In 2004 and 2005, key industries along the west coast—commercial fishing and water-based tourist activities (sports fishing and diving)—were threatened by outbreaks of red tide, a discoloration of seawater caused by an efflorescence of toxin-producing dinoflagellates.
Florida is one of the nine states that do not impose a personal income tax (list of others). The state imposes a tax on "intangible personal property" (stocks, bonds, mutual funds, money market funds, etc.), but in April, 2006, the state legislature was considering a repeal of the tax.  The state sales tax rate is 6% . Local governments may levy an additional local option sales tax of up to 1.5%. A locale's use-tax rate is the same as its sales-tax rate, including local options, if any. Use taxes are payable for purchases made out of state and brought into Florida within six months of the purchase date. Other taxes are mostly levied on businesses. They include the following taxes: corporate income, communication services, intangibles, unemployment, solid waste, documentary stamps, insurance premium, pollutants, and various fuel taxes.

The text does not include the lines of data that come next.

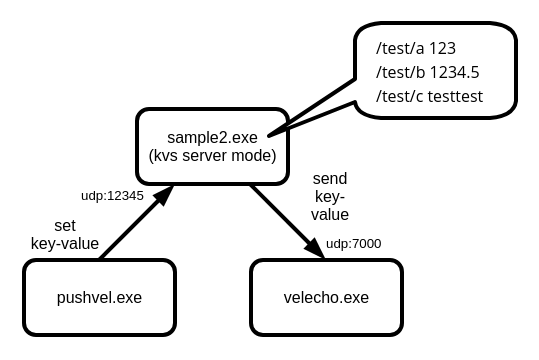
<!DOCTYPE html>
<html lang="en">
<head>
<meta charset="utf-8">
<title>Key-value server diagram</title>
<style>
  :root {
    --ink: #000;
    --paper: #fff;
    --stroke: 4px;
  }
  * { box-sizing: border-box; }
  html, body { margin: 0; overflow: hidden; background: var(--paper); }
  .diagram {
    position: relative;
    width: 539px;
    height: 360px;
    overflow: hidden;
    background: var(--paper);
    color: var(--ink);
    font: 16px/18px "Liberation Sans", sans-serif;
    text-align: center;
  }
  .node {
    position: absolute;
    display: flex;
    align-items: center;
    justify-content: center;
    width: 155px;
    height: 79px;
    border: var(--stroke) solid var(--ink);
    border-radius: 14px;
    background: var(--paper);
    white-space: nowrap;
  }
  .node-server { left: 135px; top: 107px; }
  .node-sender { left: 22px; top: 258px; }
  .node-receiver { left: 249px; top: 258px; }
  .shapes { position: absolute; left: 0; top: 0; }
  .link { stroke: var(--ink); stroke-width: 4; }
  .arrowhead { fill: var(--ink); }
  .bubble { fill: var(--paper); stroke: var(--ink); stroke-width: 4; stroke-linejoin: round; }
  .label { position: absolute; white-space: nowrap; }
  .label-set { left: 25px; top: 217px; width: 80px; }
  .label-send { left: 290px; top: 170px; width: 80px; }
  .port { font-size: 13.3px; line-height: 15px; }
  .port-in { left: 81px; top: 188px; }
  .port-out { left: 326px; top: 236px; }
  .store {
    position: absolute;
    left: 376px;
    top: 36px;
    margin: 0;
    padding: 0;
    list-style: none;
    font: 16px/24px "Open Sans", "Noto Sans", sans-serif;
    text-align: left;
    white-space: nowrap;
  }
</style>
</head>
<body>
<main class="diagram">
  <div class="node node-server">sample2.exe<br>(kvs server mode)</div>
  <div class="node node-sender">pushvel.exe</div>
  <div class="node node-receiver">velecho.exe</div>

  <svg class="shapes" width="539" height="360" viewBox="0 0 539 360" aria-hidden="true">
    <defs>
      <polygon id="arrowhead" class="arrowhead" points="0,0 -24,-8 -24,8"/>
    </defs>
    <line class="link" x1="99" y1="260" x2="162" y2="197"/>
    <use href="#arrowhead" transform="translate(175 184) rotate(-45)"/>
    <line class="link" x1="250" y1="184" x2="313" y2="247"/>
    <use href="#arrowhead" transform="translate(326 260) rotate(45)"/>
    <path class="bubble" d="M355 79V40Q357 25 381 23H490Q514 25 516 40V101Q514 116 490 118H381Q357 116 355 102L269 136Z"/>
  </svg>

  <ul class="store">
    <li>/test/a 123</li>
    <li>/test/b 1234.5</li>
    <li>/test/c testtest</li>
  </ul>

  <div class="label label-set">set<br>key-value</div>
  <div class="label port port-in">udp:12345</div>
  <div class="label label-send">send<br>key-<br>value</div>
  <div class="label port port-out">udp:7000</div>
</main>
</body>
</html>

For more information, visit the Florida Department of Revenue website at .
Florida's public-school revenue per student and spending per $1000 of personal income usually rank in the bottom 25 percent of U.S. states. Average teacher salaries rank near the middle of U.S. states.
Florida public schools have consistently ranked in the bottom 25 percent of many national surveys and average test-score rankings. Many education surveys are not scientific, but do measure prestige. Governor Jeb Bush has been criticized by many Florida educators for a program that penalizes underperforming schools (as indicated by standardized tests, most prominently the FCAT) with fewer funding dollars, though supporters claim the program's tough measures have resulted in vast improvements to the education system. Major testing organizations frequently discount the use of state's average test-score rankings, or any average of scaled scores, as a valid metric (for details on scaled test scores, see psychometrics).
Despite the inadequacy of the primary and secondary schools, Florida is home to many well-respected institutions, such as University of Florida, the University of Miami, and New College of Florida.
In 2000, the governor and the state legislature abolished the Florida Board of Regents, which long had governed the State University System of Florida, and created boards of trustees to govern each university. As is typical of executive-appointed government boards, the appointees so far have overwhelmingly belonged to the governor's party. This effect has not been without controversy.  In 2002, former governor and then U.S. Senator Bob Graham (Dem.) led a consitutional-amendment ballot referendum designed to restore the board-of-regents system. Voters responded by creating the Florida Board of Governors; however, each university still maintains a board of trustees, which works under the new board.